Last night I ripped the whole thing apart. 

Lesson learned?  Listen to yourself.

Friday, August 11, 2023

All Good

 Just since the last post we've been to PH's brother's cottage again for a few days, to our Ceci's birthday party, dinnered with two sets of friends, cleaned out some of the garage.  It's been a good time, the weather is cooperating and it's only the middle of August.  Still plenty of summer left because here in Michigan, September could be considered the prettiest month.

                                                       Of all, I only took a photo of our Ceci

Oh, and I finally started to work on Charlie's quilt again.  I had the applique done so kind of procrastinated about starting to put the borders on.  I have two borders that fit on the bottom, one a layer of land and one a layer of sea.  So, one day I drew out the land, measured 82 times so I didn't blow it, cut it out, pinned it in place, basted it down and appliqued the green onto the blue.  

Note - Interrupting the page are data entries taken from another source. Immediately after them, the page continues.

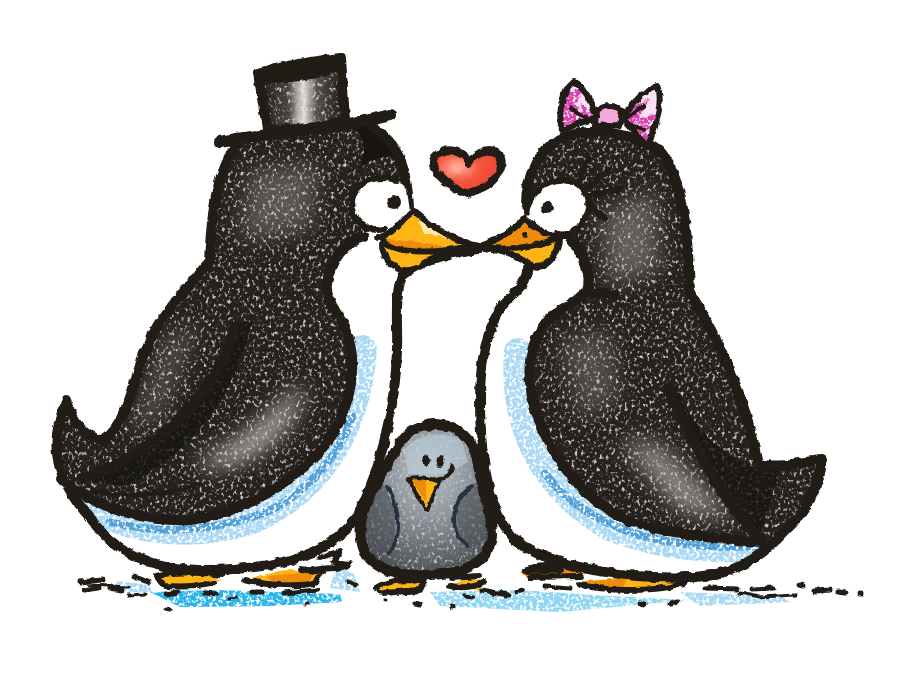
<!DOCTYPE html>
<html lang="en">
<head>
<meta charset="utf-8">
<title>Penguin family</title>
<style>
:root{--paper:#fff;--ink:#221d19;--coat:#24211f;--coat-deep:#171412;--chalk:#d6d2cc;--beak:#fdb515;--beak-deep:#ee8c10;--heart:#f4553f;--bow:#f3a8dc;--bow-deep:#d93fae;--ice:#a9d8f5;--water:#27b4ea;--chick:#8b9299;--chick-deep:#4b5157}
html,body{margin:0;background:var(--paper);overflow:hidden}
svg{display:block;width:913px;height:678px}
.line{fill:none;stroke:var(--ink);stroke-width:10;stroke-linecap:round;stroke-linejoin:round}
.thin{stroke-width:6}
.fine{stroke-width:4}
.ink{fill:var(--ink)}
.white{fill:var(--paper)}
.coat{fill:var(--coat)}
.beak{fill:var(--beak)}
.shade{fill:var(--beak-deep)}
.glow{fill:var(--chalk)}
.ice{fill:none;stroke:var(--ice);stroke-linecap:round}
</style>
</head>
<body>
<svg viewBox="0 0 913 678" role="img" aria-label="Two penguins touching beaks under a heart with their chick between them">
<defs>
<filter id="pencil" x="-5%" y="-5%" width="110%" height="110%" color-interpolation-filters="sRGB">
<feTurbulence type="fractalNoise" baseFrequency=".32 .25" numOctaves="3" seed="7" result="noise"/>
<feColorMatrix in="noise" values="0 0 0 0 .8 0 0 0 0 .79 0 0 0 0 .76 4.5 0 0 0 -2.5" result="specks"/>
<feComposite in="specks" in2="SourceAlpha" operator="in" result="grain"/>
<feMerge><feMergeNode in="SourceGraphic"/><feMergeNode in="grain"/></feMerge>
</filter>
<filter id="crayon" x="-10%" y="-10%" width="120%" height="120%" color-interpolation-filters="sRGB">
<feTurbulence type="fractalNoise" baseFrequency=".3" numOctaves="3" seed="12" result="noise"/>
<feColorMatrix in="noise" values="0 0 0 0 1 0 0 0 0 1 0 0 0 0 1 5 0 0 0 -2.4" result="specks"/>
<feComposite in="SourceGraphic" in2="specks" operator="out"/>
</filter>
<filter id="marker" x="0" y="0" width="913" height="678" filterUnits="userSpaceOnUse">
<feTurbulence type="fractalNoise" baseFrequency=".12" numOctaves="2" seed="3"/>
<feDisplacementMap in="SourceGraphic" scale="5" xChannelSelector="R" yChannelSelector="G"/>
</filter>
<filter id="soft" x="-40%" y="-40%" width="180%" height="180%"><feGaussianBlur stdDeviation="11"/></filter>
<linearGradient id="hat-sheen">
<stop offset="0" stop-color="#1b1816"/><stop offset=".35" stop-color="#4a4642"/><stop offset=".52" stop-color="#e6e2dd"/><stop offset=".68" stop-color="#55504c"/><stop offset="1" stop-color="#1b1816"/>
</linearGradient>
<radialGradient id="chick-down" cx=".52" cy=".3" r=".75">
<stop offset="0" stop-color="#b9c2c9"/><stop offset=".45" stop-color="#8b9299"/><stop offset="1" stop-color="#44484c"/>
</radialGradient>
<radialGradient id="heart-fill" cx=".35" cy=".4" r=".8">
<stop offset="0" stop-color="#ffb3a0"/><stop offset=".4" stop-color="#f4553f"/><stop offset="1" stop-color="#e8402e"/>
</radialGradient>
<path id="dad-body" d="M243 138C220 160 212 200 209 262C180 296 158 318 143 355C133 390 124 426 102 441C86 436 72 421 66 401C58 420 55 438 57 455C60 478 74 500 92 520C112 550 150 570 205 570C275 570 330 556 356 518C382 470 396 400 397 350C398 322 394 300 402 276C420 262 448 252 477 247L410 205C409 168 400 140 374 124Z"/>
<path id="dad-coat" d="M243 138C220 160 212 200 209 262C180 296 158 318 143 355C133 390 124 426 102 441C86 436 72 421 66 401C58 420 55 438 57 455C60 468 65 478 73 486C98 508 140 522 190 520C240 514 300 482 331 437C352 404 358 362 346 329C340 312 325 302 327 284C330 262 344 242 362 235L410 205C409 168 400 140 374 124Z"/>
<path id="mom-body" d="M526 205C526 172 540 148 562 138C590 126 632 132 660 151C684 178 688 236 690 292C716 336 745 392 758 464C780 469 802 461 822 460C820 488 804 514 786 530C764 554 740 574 695 577C630 580 550 568 515 540C488 514 480 455 480 400C480 362 486 330 502 306C514 293 530 280 528 268L484 246Z"/>
<path id="mom-coat" d="M526 205C526 172 540 148 562 138C590 126 632 132 660 151C684 178 688 236 690 292C716 336 745 392 758 464C780 469 802 461 822 460C820 488 804 514 786 530C780 537 774 541 763 542C720 540 660 532 626 520C580 498 546 450 534 405C526 374 528 345 546 322C558 307 580 302 587 291C592 274 582 252 568 238Z"/>
<path id="chick-body" d="M437 424C459 425 473 440 477 460C482 490 492 512 492 535C490 558 470 570 450 573C425 577 390 576 374 563C358 551 357 526 367 502C380 478 391 458 400 443C409 430 423 424 437 424Z"/>
<path id="heart-shape" d="M468 194C454 188 437 178 433 165C431 152 449 147 460 153C465 156 468 160 468 163C474 154 488 148 497 153C507 161 499 176 489 184C482 189 475 190 468 194Z"/>
<path id="bow-left" d="M597 117L562 130C558 114 561 92 574 82C585 88 590 101 597 117Z"/>
<path id="bow-right" d="M622 117C633 104 642 91 657 86C664 99 656 128 647 147Z"/>
<path id="bow-knot" d="M597 110C604 105 614 104 622 111L620 126C611 124 604 125 596 127Z"/>
<path id="hat-crown" d="M258 73C282 67 310 61 341 58L345 120C320 128 294 131 267 129Z"/>
<clipPath id="dad-coat-area"><use href="#dad-coat"/></clipPath>
<clipPath id="dad-body-area"><use href="#dad-body"/></clipPath>
<clipPath id="mom-coat-area"><use href="#mom-coat"/></clipPath>
<clipPath id="mom-body-area"><use href="#mom-body"/></clipPath>
<clipPath id="chick-area"><use href="#chick-body"/></clipPath>
<clipPath id="bow-area"><use href="#bow-left"/><use href="#bow-right"/></clipPath>
</defs>

<rect class="white" width="913" height="678"/>

<g id="ground">
<g filter="url(#crayon)" fill="var(--water)">
<path d="M150 592L215 590L340 594L342 602L270 606L180 607Z"/>
<path d="M118 581L150 585L152 592L110 592Z" fill="var(--ice)"/>
<path d="M430 592L520 590L610 596L690 600L560 612L440 606Z" fill="#8fd6f3"/>
<path d="M680 592L780 596L790 602L700 606Z" fill="var(--ice)"/>
<path d="M336 566L354 574L360 592L330 588Z" fill="var(--ice)"/>
</g>
<path class="line" style="stroke-width:5" filter="url(#marker)" d="M80 582L102 580M84 590L98 588M110 588L122 590M134 577L148 582M166 594L178 592M205 593L217 594M252 592L262 592M284 593L318 590M348 582L356 585M380 591L396 590M415 604L420 605M452 607L453 607M482 590L508 595M516 592L522 590M545 586L570 588M640 603L644 604M670 604L678 602M705 588L738 589M752 589L774 588M800 585L804 586M815 591L830 590M838 592L846 593M860 593L861 593"/>
<path class="line" style="stroke-width:3" filter="url(#marker)" d="M90 585L128 587M128 595L146 594M165 609L170 610M230 598L236 597M306 604L309 604M385 600L387 600M464 596L474 597M740 593L760 597L795 595"/>
</g>

<g id="feet" filter="url(#marker)">
<path class="beak" d="M155 577C172 570 204 572 222 580L207 586L164 585Z"/>
<path class="beak" d="M250 578L285 570L322 572L314 583L265 584Z"/>
<path class="shade" d="M266 576L312 572L310 582L272 582Z"/>
<path class="line thin" d="M222 575C196 572 172 571 156 576L164 586C184 587 200 587 214 583M244 580C260 584 296 588 314 583L322 572L300 569M314 570C328 567 342 570 349 564L334 562L340 551L320 558"/>
<path class="shade" d="M520 573C528 565 550 562 572 566L585 576L530 578Z"/>
<path class="beak" d="M580 582L640 576L688 580L672 590L600 590Z"/>
<path class="shade" d="M580 582L630 578L620 589L598 590Z"/>
<path class="line thin" d="M578 568C556 562 536 564 525 571L560 570M530 577L580 576M580 584C604 592 660 592 684 583L690 577"/>
</g>

<g id="dad">
<use href="#dad-body" class="white"/>
<g clip-path="url(#dad-body-area)" filter="url(#crayon)">
<path class="ice" stroke-width="30" d="M75 494C120 532 190 538 250 520C310 494 355 440 362 350"/>
<path class="ice" style="stroke:#4f9fd8" stroke-width="8" d="M110 522C160 535 220 532 275 508C310 488 340 455 352 416"/>
</g>
<g filter="url(#pencil)">
<use href="#dad-coat" class="coat"/>
<g clip-path="url(#dad-coat-area)">
<path class="glow" filter="url(#soft)" opacity=".85" d="M196 462C230 452 268 420 302 384C306 404 280 440 250 456C226 468 206 470 196 462Z"/>
<path class="glow" filter="url(#soft)" opacity=".3" d="M250 170L320 165L310 230L240 240Z"/>
<path class="glow" filter="url(#soft)" opacity=".25" d="M165 340L200 320L160 420L130 430Z"/>
</g>
</g>
<g clip-path="url(#dad-coat-area)">
<path d="M236 322C222 378 180 442 82 480L126 486C196 450 234 396 252 322Z" fill="var(--coat-deep)" opacity=".8"/>
<path d="M350 182C362 160 384 150 412 162L408 120L340 118C370 136 370 154 350 182Z" fill="var(--coat-deep)"/>
</g>
<g filter="url(#marker)">
<path class="line" d="M243 138C220 160 212 200 209 262C180 296 158 318 143 355C133 390 124 426 102 441C86 436 72 421 66 401C58 420 55 438 57 455C60 478 74 500 92 520C112 550 150 570 205 570C275 570 330 556 356 518C382 470 396 400 397 350C398 322 394 300 402 276C420 262 448 252 477 249M374 128C397 143 407 166 409 208"/>
<path class="line" d="M236 325C222 376 176 446 84 478M62 480C98 508 140 522 190 520C240 514 300 482 331 437C352 404 358 362 346 329C340 312 325 302 327 284C330 262 344 242 364 237"/>
<path class="line fine" d="M92 490C130 500 168 494 200 484"/>
<path class="white" d="M352 199C354 182 374 174 397 180L407 190L410 212L384 229C366 232 350 220 352 199Z"/>
<path class="line thin" d="M397 180C374 174 353 182 352 202C352 222 368 233 384 229"/>
<circle class="ink" cx="394" cy="202" r="7"/>
<path class="beak" d="M380 239C396 233 401 219 414 212C430 227 450 239 476 247C450 250 436 252 421 265C411 273 395 270 388 257Z"/>
<path class="shade" d="M386 238C400 242 420 240 444 247L420 252C404 253 394 249 386 238Z"/>
<path d="M418 220L448 238L424 234Z" fill="#ffe8ae"/>
<path class="line thin" d="M378 238C398 232 402 217 414 211C432 227 452 240 478 246M382 238C384 250 420 257 472 246M382 244C382 264 402 277 420 266C434 254 450 252 476 248"/>
</g>
</g>

<g id="top-hat" filter="url(#marker)">
<use href="#hat-crown" fill="url(#hat-sheen)" filter="url(#pencil)"/>
<path class="ink" d="M254 69L340 54L342 70C312 82 282 84 260 82Z"/>
<use href="#hat-crown" class="line"/>
<path class="line" style="stroke-width:12" d="M220 142C270 132 336 130 390 115"/>
</g>

<g id="mom">
<use href="#mom-body" class="white"/>
<g clip-path="url(#mom-body-area)" filter="url(#crayon)">
<path class="ice" stroke-width="28" d="M518 352C512 430 546 490 612 528C660 546 710 552 766 546"/>
<path class="ice" style="stroke:#4f9fd8" stroke-width="8" d="M545 474C570 506 604 526 650 538C690 546 720 548 760 546"/>
</g>
<g filter="url(#pencil)">
<use href="#mom-coat" class="coat"/>
<g clip-path="url(#mom-coat-area)">
<path class="glow" filter="url(#soft)" opacity=".6" d="M620 440L660 446L735 520L680 510Z"/>
<path class="glow" filter="url(#soft)" opacity=".35" d="M600 215L655 190L660 270L610 285Z"/>
<path class="glow" filter="url(#soft)" opacity=".25" d="M560 340L610 330L620 400L580 420Z"/>
</g>
</g>
<g clip-path="url(#mom-coat-area)">
<path d="M664 386C684 430 716 496 758 540L780 470L752 466C720 456 690 424 676 386Z" fill="var(--coat-deep)" opacity=".75"/>
</g>
<g filter="url(#marker)">
<path class="line" d="M526 205C526 172 540 148 562 138C590 126 632 132 660 151C684 178 688 236 690 292C716 336 745 392 758 464C780 469 802 461 822 460C820 488 804 514 786 530C764 554 740 574 695 577C630 580 550 568 515 540C488 514 480 455 480 400C480 362 486 330 502 306C514 293 530 280 528 268"/>
<path class="line" d="M570 238C584 254 592 274 587 291C580 302 558 307 546 322C528 345 526 374 534 405C546 450 580 498 626 520C660 532 720 540 763 542M587 292L614 295"/>
<path class="line" d="M668 388C688 432 718 498 760 538"/>
<path class="white" d="M526 212C530 190 550 178 570 181C586 186 592 201 586 215C580 230 566 237 556 232L530 220Z"/>
<path class="line thin" d="M526 212C530 190 550 178 570 181C586 186 592 201 586 215C580 230 566 238 556 233"/>
<path class="line thin" d="M578 184L588 157M586 190L608 170M590 196L620 189M590 204L604 219"/>
<circle class="ink" cx="547" cy="207" r="6"/>
<path class="beak" d="M484 246C502 239 515 229 525 219C534 228 545 234 558 236C562 250 552 266 540 267C528 263 522 254 484 246Z"/>
<path class="shade" d="M492 245C506 240 517 231 525 222L556 238C540 242 520 246 492 245Z"/>
<path class="line thin" d="M480 246C502 239 515 229 525 218C536 230 546 236 568 236M484 247C510 251 540 246 560 237M484 248C510 250 522 260 533 266C546 270 558 256 559 240"/>
<circle class="ink" cx="525" cy="235" r="3"/>
</g>
</g>

<g id="bow" filter="url(#marker)">
<g fill="#fbe3f4"><use href="#bow-left"/><use href="#bow-right"/></g>
<g clip-path="url(#bow-area)" filter="url(#crayon)" fill="var(--bow-deep)">
<path d="M558 90L580 90L576 134L556 134ZM582 104L600 118L578 126Z"/>
<path d="M622 112L650 98L634 128ZM640 118L664 112L650 150L632 134Z"/>
</g>
<use href="#bow-knot" fill="var(--bow)"/>
<g class="line thin"><use href="#bow-left"/><use href="#bow-right"/><use href="#bow-knot"/></g>
<path class="line fine" d="M571 108L592 122M626 118L644 106M626 122L644 130"/>
</g>

<g id="heart" filter="url(#marker)">
<use href="#heart-shape" fill="url(#heart-fill)"/>
<use href="#heart-shape" class="line" style="stroke-width:8"/>
</g>

<g id="chick">
<g filter="url(#pencil)">
<use href="#chick-body" fill="url(#chick-down)"/>
</g>
<g clip-path="url(#chick-area)">
<path d="M380 480C396 500 400 530 389 552L356 556L362 500ZM476 482C454 500 450 528 470 548L496 540Z" fill="var(--chick-deep)" opacity=".6"/>
<path d="M404 450C414 436 440 428 462 440L468 462L446 474L408 474Z" fill="#b8cbd8" opacity=".65"/>
</g>
<g filter="url(#marker)">
<path class="beak" d="M374 586L400 579L426 584L418 592L384 592ZM450 586L468 578L486 582L478 590Z"/>
<path class="line thin" d="M376 588C388 580 400 580 424 580M384 593L420 590L426 578M450 586C462 588 474 588 484 582M452 578L478 576"/>
<use href="#chick-body" class="line"/>
<path class="line fine" style="stroke:#26333f" d="M388 486C400 510 402 536 390 552M472 486C450 502 448 532 468 546"/>
<path class="line fine" d="M452 466C452 474 446 480 438 480"/>
<ellipse class="ink" cx="426" cy="460" rx="4.5" ry="6"/>
<ellipse class="ink" cx="440" cy="461" rx="4.5" ry="6"/>
<path class="beak" d="M409 479C420 476 430 478 439 482L427 507C420 498 413 489 409 479Z"/>
<path class="shade" d="M412 480L426 480L426 502Z"/>
<path class="line fine" d="M408 478C420 476 430 478 439 482L427 511C420 500 413 490 408 478Z"/>
</g>
</g>
</svg>
</body>
</html>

Can you see it?  It's upside down. I held it up and there they are, flying straight for a crash landing into the land. Photo. Seam ripper. Round two.